> _EXERCISE PROMPT_
From the records below, pull each line that has "white".

> _RECORDS_
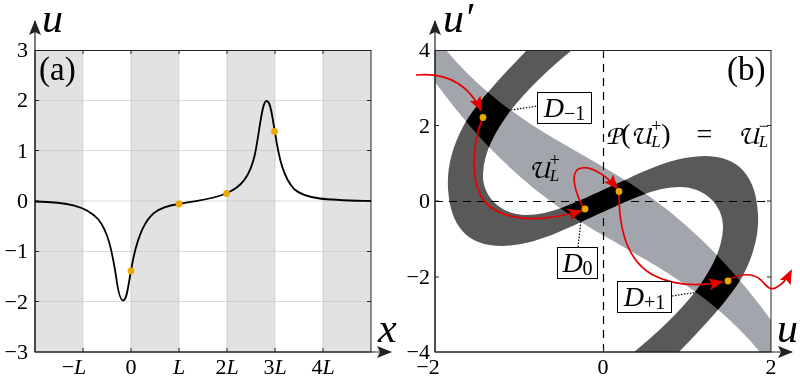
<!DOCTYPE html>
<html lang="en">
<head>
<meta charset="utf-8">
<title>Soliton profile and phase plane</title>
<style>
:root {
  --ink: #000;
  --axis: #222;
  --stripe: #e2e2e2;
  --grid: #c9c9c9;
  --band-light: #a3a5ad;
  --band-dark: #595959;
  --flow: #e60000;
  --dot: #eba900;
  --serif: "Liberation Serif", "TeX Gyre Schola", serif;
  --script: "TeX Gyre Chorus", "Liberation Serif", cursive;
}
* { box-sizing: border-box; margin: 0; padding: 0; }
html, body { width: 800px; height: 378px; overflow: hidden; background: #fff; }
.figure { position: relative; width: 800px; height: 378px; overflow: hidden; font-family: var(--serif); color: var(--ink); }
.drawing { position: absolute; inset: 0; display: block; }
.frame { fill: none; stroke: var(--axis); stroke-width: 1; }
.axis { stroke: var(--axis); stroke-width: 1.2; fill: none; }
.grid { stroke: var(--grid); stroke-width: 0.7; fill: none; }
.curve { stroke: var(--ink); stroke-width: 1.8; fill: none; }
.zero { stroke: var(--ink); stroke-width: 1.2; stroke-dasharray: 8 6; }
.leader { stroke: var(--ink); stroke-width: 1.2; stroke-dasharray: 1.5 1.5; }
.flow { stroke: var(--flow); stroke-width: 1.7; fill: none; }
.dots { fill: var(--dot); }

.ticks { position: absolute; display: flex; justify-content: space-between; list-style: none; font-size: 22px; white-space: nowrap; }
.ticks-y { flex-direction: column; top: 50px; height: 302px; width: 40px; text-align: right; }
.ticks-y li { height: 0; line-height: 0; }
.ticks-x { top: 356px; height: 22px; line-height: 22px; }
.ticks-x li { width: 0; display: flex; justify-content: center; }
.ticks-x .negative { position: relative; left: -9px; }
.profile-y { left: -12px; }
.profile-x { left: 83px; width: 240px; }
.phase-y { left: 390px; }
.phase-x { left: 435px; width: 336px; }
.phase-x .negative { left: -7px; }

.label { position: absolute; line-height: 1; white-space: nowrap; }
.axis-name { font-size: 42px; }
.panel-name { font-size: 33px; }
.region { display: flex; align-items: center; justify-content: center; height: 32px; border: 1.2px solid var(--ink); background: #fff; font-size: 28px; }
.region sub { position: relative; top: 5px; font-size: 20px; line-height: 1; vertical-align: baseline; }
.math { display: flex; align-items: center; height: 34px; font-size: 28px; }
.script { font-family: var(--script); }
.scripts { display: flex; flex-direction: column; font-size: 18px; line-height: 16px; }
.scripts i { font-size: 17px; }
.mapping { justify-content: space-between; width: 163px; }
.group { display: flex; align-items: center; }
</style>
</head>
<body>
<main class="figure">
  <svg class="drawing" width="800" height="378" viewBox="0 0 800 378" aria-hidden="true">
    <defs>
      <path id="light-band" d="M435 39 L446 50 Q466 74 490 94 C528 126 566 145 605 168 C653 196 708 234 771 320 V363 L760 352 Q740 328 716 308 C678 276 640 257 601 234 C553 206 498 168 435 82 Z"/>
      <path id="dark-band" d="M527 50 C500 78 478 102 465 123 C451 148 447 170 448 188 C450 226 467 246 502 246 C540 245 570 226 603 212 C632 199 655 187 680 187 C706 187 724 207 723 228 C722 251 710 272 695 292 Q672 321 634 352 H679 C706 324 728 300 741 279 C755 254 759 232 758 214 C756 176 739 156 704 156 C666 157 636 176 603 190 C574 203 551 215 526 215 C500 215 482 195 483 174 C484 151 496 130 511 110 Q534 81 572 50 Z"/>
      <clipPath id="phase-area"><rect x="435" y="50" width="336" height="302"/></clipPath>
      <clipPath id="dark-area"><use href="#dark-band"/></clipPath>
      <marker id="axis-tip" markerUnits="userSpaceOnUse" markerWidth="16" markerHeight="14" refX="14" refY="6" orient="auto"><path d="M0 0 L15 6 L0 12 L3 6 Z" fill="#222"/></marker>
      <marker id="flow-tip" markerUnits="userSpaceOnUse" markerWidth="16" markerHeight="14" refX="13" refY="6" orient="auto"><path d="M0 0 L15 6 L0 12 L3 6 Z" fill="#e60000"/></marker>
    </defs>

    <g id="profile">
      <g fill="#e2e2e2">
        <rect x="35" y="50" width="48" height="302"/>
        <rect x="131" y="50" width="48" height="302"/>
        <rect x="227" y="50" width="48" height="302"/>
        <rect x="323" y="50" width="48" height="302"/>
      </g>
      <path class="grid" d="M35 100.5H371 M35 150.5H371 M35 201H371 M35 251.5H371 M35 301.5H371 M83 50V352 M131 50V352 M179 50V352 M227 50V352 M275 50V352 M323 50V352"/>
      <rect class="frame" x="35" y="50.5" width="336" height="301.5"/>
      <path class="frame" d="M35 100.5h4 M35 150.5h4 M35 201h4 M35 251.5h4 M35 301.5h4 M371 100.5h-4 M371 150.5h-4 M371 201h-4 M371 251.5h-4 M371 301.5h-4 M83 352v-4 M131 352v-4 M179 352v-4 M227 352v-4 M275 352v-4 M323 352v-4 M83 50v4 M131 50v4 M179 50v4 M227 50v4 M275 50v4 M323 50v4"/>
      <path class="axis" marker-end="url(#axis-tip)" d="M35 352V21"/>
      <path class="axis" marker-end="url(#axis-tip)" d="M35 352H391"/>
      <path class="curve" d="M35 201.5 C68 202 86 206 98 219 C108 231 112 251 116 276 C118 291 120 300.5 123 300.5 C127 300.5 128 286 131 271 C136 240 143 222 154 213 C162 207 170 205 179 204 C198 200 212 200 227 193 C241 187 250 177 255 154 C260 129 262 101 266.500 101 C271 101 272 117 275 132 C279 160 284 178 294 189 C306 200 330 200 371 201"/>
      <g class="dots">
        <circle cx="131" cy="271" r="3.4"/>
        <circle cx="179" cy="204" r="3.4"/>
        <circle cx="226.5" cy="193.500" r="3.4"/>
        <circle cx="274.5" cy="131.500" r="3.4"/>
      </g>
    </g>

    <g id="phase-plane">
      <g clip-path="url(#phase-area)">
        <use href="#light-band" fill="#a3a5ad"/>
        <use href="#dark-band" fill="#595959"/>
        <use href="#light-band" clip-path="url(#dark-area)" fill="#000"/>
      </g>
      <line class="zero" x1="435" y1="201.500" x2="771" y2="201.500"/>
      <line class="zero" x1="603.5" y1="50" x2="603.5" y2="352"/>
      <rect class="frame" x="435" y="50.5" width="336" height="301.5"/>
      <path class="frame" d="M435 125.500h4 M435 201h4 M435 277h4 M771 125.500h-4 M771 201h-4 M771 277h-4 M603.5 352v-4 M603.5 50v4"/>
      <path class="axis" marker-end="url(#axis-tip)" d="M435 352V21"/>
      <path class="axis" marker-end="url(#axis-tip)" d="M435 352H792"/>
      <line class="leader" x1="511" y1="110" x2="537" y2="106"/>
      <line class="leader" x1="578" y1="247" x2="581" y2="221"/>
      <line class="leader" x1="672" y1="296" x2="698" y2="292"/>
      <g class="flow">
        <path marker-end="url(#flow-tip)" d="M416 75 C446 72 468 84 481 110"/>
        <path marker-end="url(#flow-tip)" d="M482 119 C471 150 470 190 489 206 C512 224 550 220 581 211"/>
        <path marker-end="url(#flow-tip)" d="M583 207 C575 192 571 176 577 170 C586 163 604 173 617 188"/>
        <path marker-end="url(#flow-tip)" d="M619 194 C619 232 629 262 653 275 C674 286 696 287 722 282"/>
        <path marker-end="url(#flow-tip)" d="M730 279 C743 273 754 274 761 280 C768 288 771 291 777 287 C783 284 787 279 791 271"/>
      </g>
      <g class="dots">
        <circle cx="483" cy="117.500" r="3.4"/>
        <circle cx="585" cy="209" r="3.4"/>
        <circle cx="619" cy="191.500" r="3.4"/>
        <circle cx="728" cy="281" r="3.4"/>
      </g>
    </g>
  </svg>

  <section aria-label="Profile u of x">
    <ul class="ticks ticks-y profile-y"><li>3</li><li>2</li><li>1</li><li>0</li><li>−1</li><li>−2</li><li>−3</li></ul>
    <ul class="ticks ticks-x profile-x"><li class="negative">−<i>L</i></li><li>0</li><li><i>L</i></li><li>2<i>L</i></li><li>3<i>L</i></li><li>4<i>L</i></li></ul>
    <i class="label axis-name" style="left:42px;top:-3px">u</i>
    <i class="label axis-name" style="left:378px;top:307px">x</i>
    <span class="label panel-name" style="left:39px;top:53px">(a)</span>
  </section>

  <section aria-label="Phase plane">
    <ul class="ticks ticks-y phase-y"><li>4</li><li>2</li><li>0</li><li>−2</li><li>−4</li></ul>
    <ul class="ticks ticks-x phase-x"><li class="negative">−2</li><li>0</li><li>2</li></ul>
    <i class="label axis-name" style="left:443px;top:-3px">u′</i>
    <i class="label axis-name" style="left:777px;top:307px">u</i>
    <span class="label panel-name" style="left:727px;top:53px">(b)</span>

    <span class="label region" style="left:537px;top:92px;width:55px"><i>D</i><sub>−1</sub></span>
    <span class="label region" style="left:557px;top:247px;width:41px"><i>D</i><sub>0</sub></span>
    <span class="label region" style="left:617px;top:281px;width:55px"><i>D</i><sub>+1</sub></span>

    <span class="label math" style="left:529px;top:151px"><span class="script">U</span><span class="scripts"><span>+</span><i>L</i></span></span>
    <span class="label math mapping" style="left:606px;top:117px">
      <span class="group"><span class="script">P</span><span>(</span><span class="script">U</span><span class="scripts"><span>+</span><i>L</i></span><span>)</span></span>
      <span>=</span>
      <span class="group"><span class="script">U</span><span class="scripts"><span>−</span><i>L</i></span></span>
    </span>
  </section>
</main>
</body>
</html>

==

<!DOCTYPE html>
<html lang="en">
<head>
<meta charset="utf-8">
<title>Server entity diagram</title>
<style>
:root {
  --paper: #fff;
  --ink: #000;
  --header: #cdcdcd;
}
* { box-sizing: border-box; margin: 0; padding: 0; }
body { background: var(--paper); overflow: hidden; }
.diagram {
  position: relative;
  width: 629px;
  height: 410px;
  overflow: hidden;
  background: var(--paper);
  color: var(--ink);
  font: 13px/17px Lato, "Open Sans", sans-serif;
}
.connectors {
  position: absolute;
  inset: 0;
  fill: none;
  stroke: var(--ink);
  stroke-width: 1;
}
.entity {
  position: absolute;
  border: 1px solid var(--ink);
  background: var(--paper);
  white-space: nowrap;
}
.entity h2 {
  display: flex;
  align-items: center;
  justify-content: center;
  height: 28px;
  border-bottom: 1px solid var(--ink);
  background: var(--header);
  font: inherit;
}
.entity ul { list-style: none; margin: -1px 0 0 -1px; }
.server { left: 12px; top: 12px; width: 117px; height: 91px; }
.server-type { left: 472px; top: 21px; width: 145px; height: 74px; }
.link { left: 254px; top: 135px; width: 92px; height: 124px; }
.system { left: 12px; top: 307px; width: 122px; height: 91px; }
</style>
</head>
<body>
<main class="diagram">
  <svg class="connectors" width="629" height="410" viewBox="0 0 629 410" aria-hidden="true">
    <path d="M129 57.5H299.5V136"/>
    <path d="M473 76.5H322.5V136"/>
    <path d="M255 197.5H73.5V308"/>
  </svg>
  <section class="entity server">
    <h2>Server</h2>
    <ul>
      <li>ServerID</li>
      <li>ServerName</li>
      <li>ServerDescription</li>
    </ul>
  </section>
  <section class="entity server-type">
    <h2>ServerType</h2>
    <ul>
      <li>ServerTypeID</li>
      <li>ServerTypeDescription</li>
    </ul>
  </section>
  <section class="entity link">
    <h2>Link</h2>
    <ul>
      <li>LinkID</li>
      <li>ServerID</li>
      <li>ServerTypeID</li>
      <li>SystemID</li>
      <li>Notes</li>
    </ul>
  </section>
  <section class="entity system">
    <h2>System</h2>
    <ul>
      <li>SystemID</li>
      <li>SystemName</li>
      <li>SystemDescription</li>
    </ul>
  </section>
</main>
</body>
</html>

> _PROBLEM SOLUTION_
.ticks { position: absolute; display: flex; justify-content: space-between; list-style: none; font-size: 22px; white-space: nowrap; }
.label { position: absolute; line-height: 1; white-space: nowrap; }
  white-space: nowrap;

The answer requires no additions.